Suk Park: And we always talked about doing something together. Because of our prior jobs, we had traveled across Asia and we noticed about two years ago that throughout East Asia — China, Japan, and Korea — and Southeast Asia —a lot of the Korean dramas were being played in prime time, either dubbed or subtitled. The Korean wave was taking over in a very obvious fashion. We came back to New York and we spent some time doing research to see if people in the US were consuming this type of content. And we saw the regular mediums: the television broadcasts, the DVD rentals, but it just didn’t seem like those were the only two distribution channels. We go online and we find about a dozen or two sites that feature this content, with very strong traffic numbers and every single one of these sites illegally using this content. My background is in international business and licensing so I jumped on a flight back to Korea to meet with the broadcasters, followed by trips bySeung and I to LA to visit the [Korean] broadcaster headquarters in the US and after going back and forth a couple of times, we were able to get the licensing for the for the dramas we have now.

Xiaochang Li: Can you give me a sense of when this was happening?

Suk Park: We went to China around the end of ‘07 and we started conversations with the broadcasters in the beginning of ‘08 which lasted for about eight or nine months before we signed the first contract.

Xiaochang Li: And why did you start out with MBC? And not KBS or SBS, for example?

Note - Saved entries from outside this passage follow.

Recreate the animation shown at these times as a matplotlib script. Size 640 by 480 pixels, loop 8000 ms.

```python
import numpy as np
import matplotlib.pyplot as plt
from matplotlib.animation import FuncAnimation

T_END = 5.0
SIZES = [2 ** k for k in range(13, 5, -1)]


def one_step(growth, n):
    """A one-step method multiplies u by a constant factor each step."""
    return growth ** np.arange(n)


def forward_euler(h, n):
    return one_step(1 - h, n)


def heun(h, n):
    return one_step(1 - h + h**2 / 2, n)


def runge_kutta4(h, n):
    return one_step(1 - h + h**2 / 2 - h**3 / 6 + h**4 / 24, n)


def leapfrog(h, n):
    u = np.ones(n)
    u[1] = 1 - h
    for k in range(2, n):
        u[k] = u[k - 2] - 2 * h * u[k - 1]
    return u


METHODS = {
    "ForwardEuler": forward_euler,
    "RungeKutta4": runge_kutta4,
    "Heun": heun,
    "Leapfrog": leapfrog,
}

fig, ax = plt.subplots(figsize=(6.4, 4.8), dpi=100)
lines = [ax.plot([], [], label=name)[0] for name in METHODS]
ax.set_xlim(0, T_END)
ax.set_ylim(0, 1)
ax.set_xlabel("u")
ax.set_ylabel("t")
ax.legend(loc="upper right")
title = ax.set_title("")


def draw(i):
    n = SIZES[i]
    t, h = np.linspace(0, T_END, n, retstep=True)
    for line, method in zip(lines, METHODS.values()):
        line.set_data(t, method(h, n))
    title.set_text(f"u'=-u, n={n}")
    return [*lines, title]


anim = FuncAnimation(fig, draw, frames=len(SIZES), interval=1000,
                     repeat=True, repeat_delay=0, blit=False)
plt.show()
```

Suk Park: Those guys were very forward thinking. They’re a group from LA. The other two companies were also very supportive of this idea. KBS is a little more cautious because they have to work within a strong hierarchy from Korea, and because they are government owned. MBC was really supportive and we were able to actually sign a contract with MBC to launch the beta site and move forward to the formal launch. From there we expect the other broadcasters to join us.

Seung Bak: We have active conversations with the other media companies right now. We just happen to have all the MBC stuff already done and prepared. But we’re going to be rolling out content from other sources throughout the year.

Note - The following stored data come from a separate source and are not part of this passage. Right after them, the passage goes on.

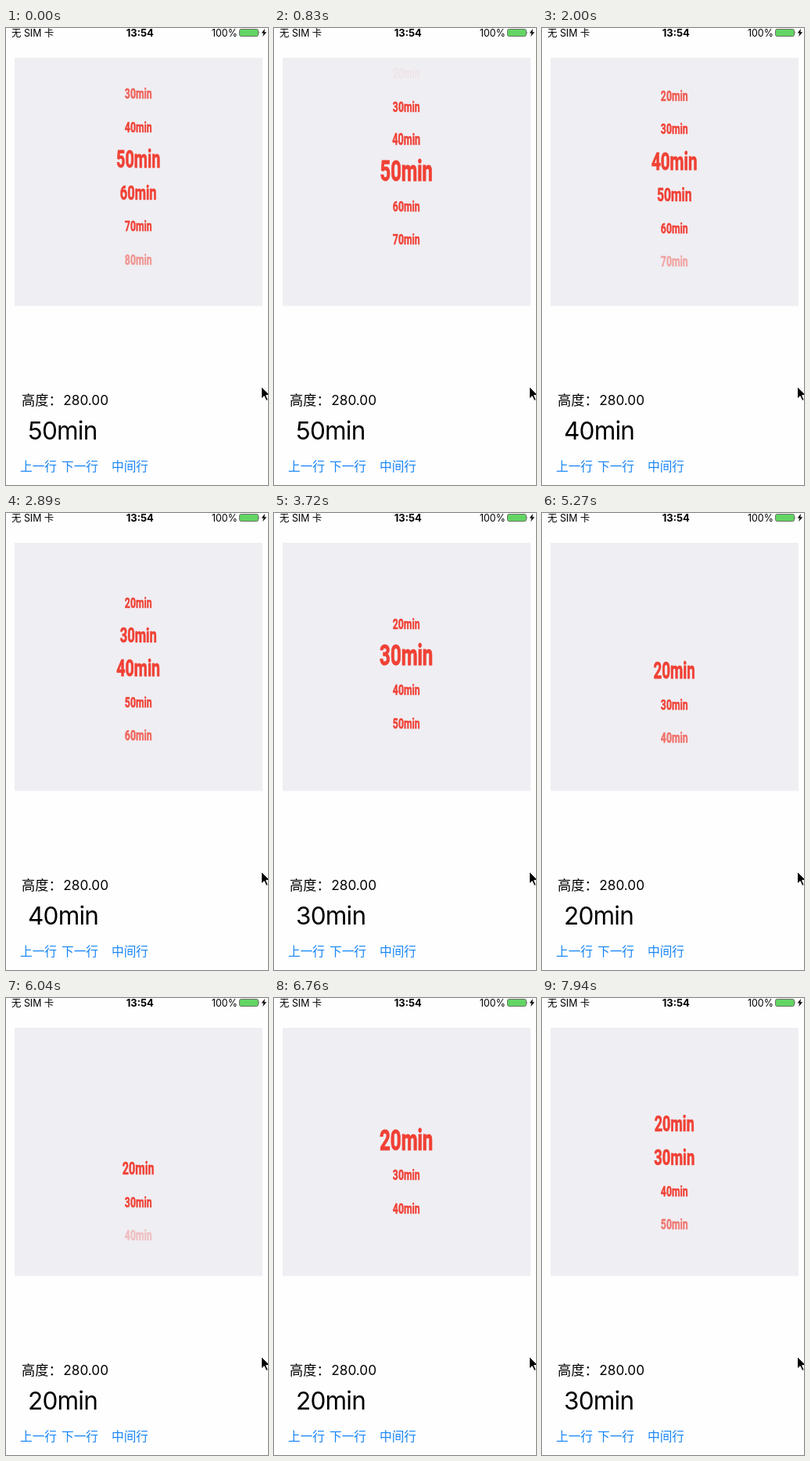
An HTML page for the animation above (8000 ms loop, 335 px wide and 583 px high).

```html
<!DOCTYPE html>
<html lang="zh-CN">
<head>
<meta charset="utf-8">
<title>Duration picker</title>
<style>
  html, body { margin: 0; width: 100%; height: 100%; overflow: hidden; background: #fefefe; }
  svg { display: block; width: 335px; height: 583px; font-family: Inter, "Noto Sans CJK SC", sans-serif; }
  #rows { fill: #f04135; stroke: #f04135; stroke-width: .5; font: 700 18.8px Roboto, sans-serif; text-anchor: middle; }
  #value { font-size: 31.5px; letter-spacing: -.025em; }
  .status { font-size: 12.4px; }
  .clock { font-size: 13px; font-weight: 700; text-anchor: middle; }
  .info { font-size: 17.2px; }
  .link { font-size: 15.7px; fill: #1584f7; }
</style>
</head>
<body>
<svg viewBox="0 0 335 583">
  <g class="status">
    <text x="7" y="10.5">无 SIM 卡</text>
    <text class="clock" x="171.3" y="10.7">13:54</text>
    <text x="295.8" y="10.5" text-anchor="end">100%</text>
  </g>
  <rect x="298.5" y="1.5" width="24" height="9" rx="2" fill="#63d563" stroke="#555" stroke-width=".8"/>
  <path d="M323.6 4.3q1.6 1.7 0 3.4z" fill="#555"/>
  <path d="M331 1l-4.3 5.6h2.7l-1.2 4.4 5-5.8h-2.8z"/>
  <rect x="11" y="38" width="317" height="316.5" fill="#efeef3"/>
  <g id="rows"></g>
  <g class="info">
    <text x="20" y="481">高度：</text>
    <text x="73.3" y="481">280.00</text>
  </g>
  <text id="value" x="28" y="524.5"></text>
  <g class="link">
    <text x="18" y="564.5">上一行</text>
    <text x="71" y="564.5">下一行</text>
    <text x="135" y="564.5">中间行</text>
  </g>
  <path d="M326.5 457.5v15.5l3.6-3.3 2.7 5.8 2.4-1.1-2.6-5.7h5z" stroke="#fff"/>
</svg>
<script>
const LOOP = 8000, GAP = 42.3, CENTRE = 183.2, COUNT = 10;
const CONDENSE = 0.65; // narrow letterforms, the same for every row

const linear = u => u;
const easeOut = u => 1 - (1 - u) ** 2;

// First row's y: dragged past the end, springs back, rests, dragged up again.
const path = [
  [0, 41.2], [830, 57.6], [2000, 86.2], [3010, 118], [3720, 141], [4380, 178], [5270, 202],
  [6040, 218], [6760, CENTRE, easeOut], [7420, CENTRE], [7940, 161.4], [LOOP, 161.4]];

const clamp = v => Math.max(0, Math.min(1, v));
const name = i => 20 + 10 * i + "min";

const value = document.getElementById("value");
const rows = Array.from({ length: COUNT }, (_, i) => {
  const row = document.createElementNS("http://www.w3.org/2000/svg", "text");
  row.textContent = name(i);
  return document.getElementById("rows").appendChild(row);
});

function firstRow(t) {
  const i = path.findIndex(key => key[0] > t);
  const [t0, y0] = path[i - 1], [t1, y1, ease = linear] = path[i];
  return y0 + (y1 - y0) * ease((t - t0) / (t1 - t0));
}

function draw(now) {
  const top = firstRow(now % LOOP);
  rows.forEach((row, i) => {
    const y = top + i * GAP, far = Math.abs(y - CENTRE) / GAP;
    const scale = 1 + 0.97 * clamp(1 - far);
    const lift = 2.2 * (scale - 1);
    row.setAttribute("transform",
      `translate(169.2 ${y - lift}) scale(${scale * CONDENSE} ${scale}) translate(0 6.7)`);
    row.setAttribute("opacity", 1 - clamp(far - 2) ** 1.6);
  });
  value.textContent = name(Math.max(0, Math.round((CENTRE - top) / GAP)));
  requestAnimationFrame(draw);
}
requestAnimationFrame(draw);
</script>
</body>
</html>
```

Xiaochang Li: So when you say that MBC was really forward thinking, what sort of reaction did you get when you guys first approached them?

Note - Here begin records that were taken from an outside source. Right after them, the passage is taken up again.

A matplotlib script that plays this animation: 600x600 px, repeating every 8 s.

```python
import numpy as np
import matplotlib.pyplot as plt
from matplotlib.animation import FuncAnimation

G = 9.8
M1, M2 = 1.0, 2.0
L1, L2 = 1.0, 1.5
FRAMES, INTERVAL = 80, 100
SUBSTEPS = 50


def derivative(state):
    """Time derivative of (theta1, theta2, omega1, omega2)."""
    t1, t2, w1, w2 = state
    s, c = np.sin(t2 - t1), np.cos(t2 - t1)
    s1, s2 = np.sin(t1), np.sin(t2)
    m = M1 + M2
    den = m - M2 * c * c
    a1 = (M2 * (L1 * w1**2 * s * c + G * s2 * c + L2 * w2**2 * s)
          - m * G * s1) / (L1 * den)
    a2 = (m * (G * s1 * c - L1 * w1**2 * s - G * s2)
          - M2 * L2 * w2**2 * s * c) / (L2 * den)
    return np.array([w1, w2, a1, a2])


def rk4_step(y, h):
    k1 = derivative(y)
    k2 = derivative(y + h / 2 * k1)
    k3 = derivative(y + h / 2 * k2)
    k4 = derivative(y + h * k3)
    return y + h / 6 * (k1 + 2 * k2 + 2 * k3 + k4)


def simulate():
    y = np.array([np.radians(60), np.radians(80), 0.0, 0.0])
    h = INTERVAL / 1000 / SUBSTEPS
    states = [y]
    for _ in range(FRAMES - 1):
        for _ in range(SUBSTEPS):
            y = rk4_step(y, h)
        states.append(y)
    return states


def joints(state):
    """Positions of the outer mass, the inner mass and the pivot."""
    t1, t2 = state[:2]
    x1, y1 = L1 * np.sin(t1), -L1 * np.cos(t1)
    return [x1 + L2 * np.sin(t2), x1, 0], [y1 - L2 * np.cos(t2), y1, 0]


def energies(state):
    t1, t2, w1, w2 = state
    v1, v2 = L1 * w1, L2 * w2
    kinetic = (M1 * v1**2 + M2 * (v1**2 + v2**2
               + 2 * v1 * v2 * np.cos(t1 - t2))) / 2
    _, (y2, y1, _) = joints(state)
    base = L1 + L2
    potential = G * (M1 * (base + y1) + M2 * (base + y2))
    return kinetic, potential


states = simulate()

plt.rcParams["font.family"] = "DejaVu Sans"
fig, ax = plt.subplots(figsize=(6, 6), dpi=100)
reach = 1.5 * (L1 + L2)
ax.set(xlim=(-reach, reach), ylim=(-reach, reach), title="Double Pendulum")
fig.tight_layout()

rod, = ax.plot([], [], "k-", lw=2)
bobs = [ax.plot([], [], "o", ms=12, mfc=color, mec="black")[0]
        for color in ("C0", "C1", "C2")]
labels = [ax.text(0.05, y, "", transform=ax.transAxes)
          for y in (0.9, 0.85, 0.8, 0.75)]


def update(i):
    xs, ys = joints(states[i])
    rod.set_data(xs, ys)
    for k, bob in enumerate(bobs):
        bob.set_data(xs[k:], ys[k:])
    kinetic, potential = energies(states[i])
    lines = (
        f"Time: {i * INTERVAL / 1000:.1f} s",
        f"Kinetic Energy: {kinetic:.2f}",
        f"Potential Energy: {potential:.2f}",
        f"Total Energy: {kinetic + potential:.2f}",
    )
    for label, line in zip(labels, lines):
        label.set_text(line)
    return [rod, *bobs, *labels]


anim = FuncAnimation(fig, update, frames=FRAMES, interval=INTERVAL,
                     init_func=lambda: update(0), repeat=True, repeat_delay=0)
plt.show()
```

Suk Park: There was a certain unfamiliarity with licensing for the online space. A couple of things we noticed with all the broadcasters were that everybody was struggling with online piracyand they were faced with serious doubt about the existing business model from cable and DVD rentals. Both of them were declining — television because the CPMs you get for television ads have been hurting badly and DVD rentals because it’s an obsolete form of consumption. We were able to address those issues with our business model, which presented to them a new revenue channel. Of course, by having a free product which is advertiser-supported and better than the existing pirated product, it becomes a strong weapon against piracy. That’s why all the broadcasters were actually very supportive of our model. The second question that came up though was “who the hell are you guys?” Because all we had was a powerpoint and a lot of passion. We had to prove to them that through our network of advisors and through our career history that we could pull this off. I managed the licensing aspect and Seung managed the operational aspect.Concurrently, I approaching and establishing a strong relationship with the licensing sources while Seung was building something that we could show them. And towards the end of last year we were able to launch the beta site and everyone was very happy with the results.